Why do we always tend to hide under layers of clothes and filters to show an imposted body, why not show our body as it is? I want to dance free of beauty canons, I want to assimilate the imperfections of my body to make them perfect as Siquier's robust bodies are for me, I want to discover where our body goes when we flee from our physical complexes and show it as it is.
I felt comfortable and free, let me dance naked.
I decide to start with the work of Rudy Ayoun, a French artist of whom I could understand a contemporary still life because of the importance he gave to the apparent objects in space.
My imagination takes me back to the Andalusian farmhouses of the 19th century, and therefore to my roots and my childhood. This makes my body move from observation and calm to discover how to decode the classical codes of the Cordovan hat and find other aesthetic dynamics beyond those I have used so far.
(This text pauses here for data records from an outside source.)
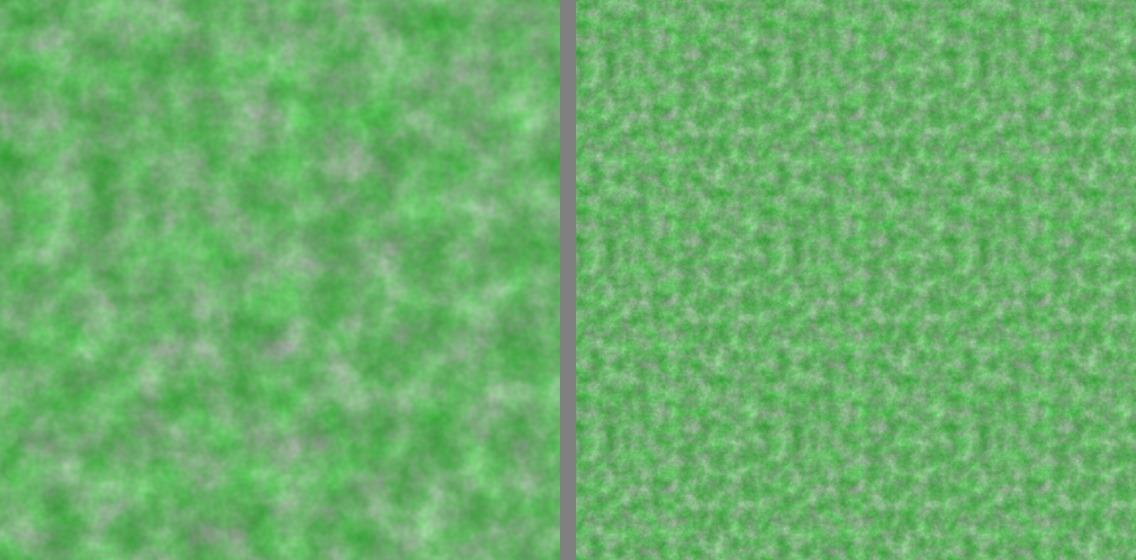
Left: one tile. Right: repeated 3 by 3.
Give the GLSL for this texture, as a Shadertoy shader.

```glsl
// Soft mottled green, clouded with pale and grayish patches, tiling seamlessly.

const vec3 MEAN_GREEN = vec3(0.420, 0.692, 0.420);
const vec3 LIGHT_AXIS = vec3(0.031, 0.039, 0.031);   // change per deviation of lightness
const vec3 GRAY_AXIS = vec3(0.052, -0.004, 0.052);   // change per deviation of grayness
const float PALE_SKEW = 0.05;       // favours sparse pale peaks
const int BASE_CELLS = 12;          // noise cells across the tile
const int OCTAVES = 4;
const float GAIN = 0.62;
const float NOISE_DEVIATION = 0.215; // standard deviation of one octave
const float TAU = 6.2831853;

// Integer hash of a lattice point, from 0 to 1
float hash(ivec2 cell, int seed) {
    uint h = uint(cell.x) * 1597334677u ^ uint(cell.y) * 3812015801u ^ uint(seed) * 2654435769u;
    h = (h ^ (h >> 16)) * 2146121005u;
    h = (h ^ (h >> 15)) * 2221713035u;
    h ^= h >> 16;
    return float(h >> 8) / 16777216.0;
}

// Slope contribution of one lattice corner, wrapped at the period
float corner(ivec2 cell, ivec2 offset, vec2 local, int period, int seed) {
    ivec2 wrapped = (cell + offset + period) % period;
    float angle = TAU * hash(wrapped, seed);
    return dot(vec2(cos(angle), sin(angle)), local - vec2(offset));
}

// Periodic gradient noise
float gradientNoise(vec2 uv, int period, int seed) {
    vec2 p = uv * float(period);
    ivec2 cell = ivec2(floor(p));
    vec2 f = fract(p);
    vec2 fade = f * f * f * (f * (f * 6.0 - 15.0) + 10.0);
    float low = mix(corner(cell, ivec2(0, 0), f, period, seed),
                    corner(cell, ivec2(1, 0), f, period, seed), fade.x);
    float high = mix(corner(cell, ivec2(0, 1), f, period, seed),
                     corner(cell, ivec2(1, 1), f, period, seed), fade.x);
    return mix(low, high, fade.y);
}

// Layered noise scaled to unit standard deviation
float clouds(vec2 uv, int seed) {
    float sum = 0.0;
    float power = 0.0;
    float amplitude = 1.0;
    int period = BASE_CELLS;
    for (int i = 0; i < OCTAVES; i++) {
        // Shift each layer so the lattices do not line up
        vec2 shift = vec2(hash(ivec2(i, 3), seed), hash(ivec2(i, 7), seed));
        sum += amplitude * gradientNoise(fract(uv + shift), period, seed + i);
        power += amplitude * amplitude;
        amplitude *= GAIN;
        period *= 2;
    }
    return sum / (NOISE_DEVIATION * sqrt(power));
}

// Lift the peaks of a unit-deviation value, keeping its mean
float skew(float value) {
    return value + PALE_SKEW * (value * value - 1.0);
}

void mainImage(out vec4 fragColor, in vec2 fragCoord) {
    vec2 uv = fragCoord / iResolution.xy;

    // Lightness and grayness vary independently
    float lightness = skew(clouds(uv, 11));
    float grayness = skew(clouds(uv, 47));

    vec3 color = MEAN_GREEN + LIGHT_AXIS * lightness + GRAY_AXIS * grayness;
    fragColor = vec4(clamp(color, 0.0, 1.0), 1.0);
}
```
I was closer to it than ever before and at the same time further away to see how a knee, an elbow, a shoulder or a foot can create dance and aesthetic harmonies between this element and the body as valid and beautiful as the conventional ones.
Next, I am inspired by the work of Julien Deprez, a French artist who develops robots dedicated to pictorial creation. My head goes to the avant-garde of Vicente Escudero and I imagine him dancing to the sound produced by the machines in the printing press where he worked, I also think of how his feet might sound when he stamped his feet in the sewers to get acoustics out of them. This makes me focus on trying out what sounds the different corners of the space where I dance can produce, I go around the corners, I climb on a small existing podium, I dance in the centre and play with the different sound states that the space produces.
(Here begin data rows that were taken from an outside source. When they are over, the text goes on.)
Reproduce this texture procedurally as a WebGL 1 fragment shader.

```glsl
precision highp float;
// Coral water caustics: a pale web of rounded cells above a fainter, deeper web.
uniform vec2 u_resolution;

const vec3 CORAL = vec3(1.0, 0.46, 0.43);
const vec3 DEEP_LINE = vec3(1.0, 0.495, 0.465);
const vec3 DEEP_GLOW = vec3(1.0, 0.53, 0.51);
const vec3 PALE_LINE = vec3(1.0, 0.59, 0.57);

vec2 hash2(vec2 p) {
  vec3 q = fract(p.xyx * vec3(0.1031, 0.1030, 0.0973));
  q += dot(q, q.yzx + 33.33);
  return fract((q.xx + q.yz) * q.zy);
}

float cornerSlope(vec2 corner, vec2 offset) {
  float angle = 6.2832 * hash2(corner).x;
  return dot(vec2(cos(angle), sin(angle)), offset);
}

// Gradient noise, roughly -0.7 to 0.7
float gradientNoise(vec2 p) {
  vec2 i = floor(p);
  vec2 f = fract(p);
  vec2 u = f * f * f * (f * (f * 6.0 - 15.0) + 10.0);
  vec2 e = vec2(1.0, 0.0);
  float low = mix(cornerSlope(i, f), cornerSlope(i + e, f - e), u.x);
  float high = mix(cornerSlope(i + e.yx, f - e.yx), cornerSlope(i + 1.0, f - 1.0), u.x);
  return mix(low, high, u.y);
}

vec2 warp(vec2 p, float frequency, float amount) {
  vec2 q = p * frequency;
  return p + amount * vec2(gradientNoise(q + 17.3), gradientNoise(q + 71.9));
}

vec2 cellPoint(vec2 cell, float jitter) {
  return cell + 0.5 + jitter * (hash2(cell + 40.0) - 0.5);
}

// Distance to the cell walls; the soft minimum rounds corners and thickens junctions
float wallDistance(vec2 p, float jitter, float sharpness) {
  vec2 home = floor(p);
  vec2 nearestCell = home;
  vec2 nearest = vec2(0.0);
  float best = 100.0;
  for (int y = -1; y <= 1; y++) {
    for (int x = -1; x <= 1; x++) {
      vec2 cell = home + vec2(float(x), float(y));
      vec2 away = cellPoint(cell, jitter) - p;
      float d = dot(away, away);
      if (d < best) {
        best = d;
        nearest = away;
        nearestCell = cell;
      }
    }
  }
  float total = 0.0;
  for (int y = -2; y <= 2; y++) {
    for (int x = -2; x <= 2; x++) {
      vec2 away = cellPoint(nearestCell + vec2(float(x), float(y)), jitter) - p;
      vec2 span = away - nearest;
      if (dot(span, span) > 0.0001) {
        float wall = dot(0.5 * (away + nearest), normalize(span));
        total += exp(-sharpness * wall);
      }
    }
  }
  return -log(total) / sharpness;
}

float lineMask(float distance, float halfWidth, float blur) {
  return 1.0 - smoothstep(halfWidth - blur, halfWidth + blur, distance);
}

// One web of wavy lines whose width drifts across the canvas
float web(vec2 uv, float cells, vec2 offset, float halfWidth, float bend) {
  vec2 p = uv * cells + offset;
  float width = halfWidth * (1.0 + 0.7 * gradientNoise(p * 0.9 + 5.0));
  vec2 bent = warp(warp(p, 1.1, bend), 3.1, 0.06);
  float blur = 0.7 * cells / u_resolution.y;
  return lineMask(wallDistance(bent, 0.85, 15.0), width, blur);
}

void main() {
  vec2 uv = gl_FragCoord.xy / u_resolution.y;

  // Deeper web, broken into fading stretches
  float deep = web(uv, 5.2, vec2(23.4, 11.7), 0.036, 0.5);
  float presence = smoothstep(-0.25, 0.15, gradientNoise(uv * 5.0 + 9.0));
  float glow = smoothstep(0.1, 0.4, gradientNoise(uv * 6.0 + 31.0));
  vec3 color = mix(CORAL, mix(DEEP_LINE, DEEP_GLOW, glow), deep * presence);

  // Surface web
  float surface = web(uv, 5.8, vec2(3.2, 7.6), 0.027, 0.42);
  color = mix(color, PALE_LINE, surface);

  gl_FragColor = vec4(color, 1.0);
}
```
Honestly, nothing interesting appears more than the mere idea of using different elements in the scene that change the tonality or the acoustics of the “zapateado”. Maybe it is because a constant percussive sound of the feet when dancing is what interests me the least. For me, the tapping of the feet has to be used in the dance just when needed, however I find the most beautiful sensations when I let myself be carried away by the music or by the silence, giving more importance to my body than to the strength of my feet. As we dancers tend to say colloquially, “I am more of a dancer from the waist up”.
Finally, I look at the work of Xie Lei, a Chinese artist who moves between figuration and abstraction. I lean towards the abstract, towards the surreal, my body enters into a state of tension and muscular distention that makes me stick to the ground and my body tremble, finding here other forms of expression that I later develop in the studio to make them my own. After the disorder of the body caused by this trembling I observe the image and it incites me to bleat to silence, the sensations I feel are pleasant because the movements appear fluid. The small sounds produced by my own breathing are also danceable, the floor slabs made of small stones incite me to make precise sounds and all this makes a special magic come out of nothing.
Before I finish I sit down on the floor to enjoy this work one last time, the precious silence that exists and the special energy that I perceive from the people around me.
HOUSE OF FLAMENKA
A London production in which I was commissioned to choreograph the Musical House of FlameKa by the artist Karen Ruimy under the direction of Allene Philin for the Sanderlwell Theatres in London.
The most commercial show I have done, a Musical where the fusion of flamenco with other musical genres has been the main theme.
A project created with 20 dancers from different disciplines (10 of them flamenco dancers) from several research workshops where they found formulas to fuse movements created from flamenco with styles such as pop, rock, or hip hop...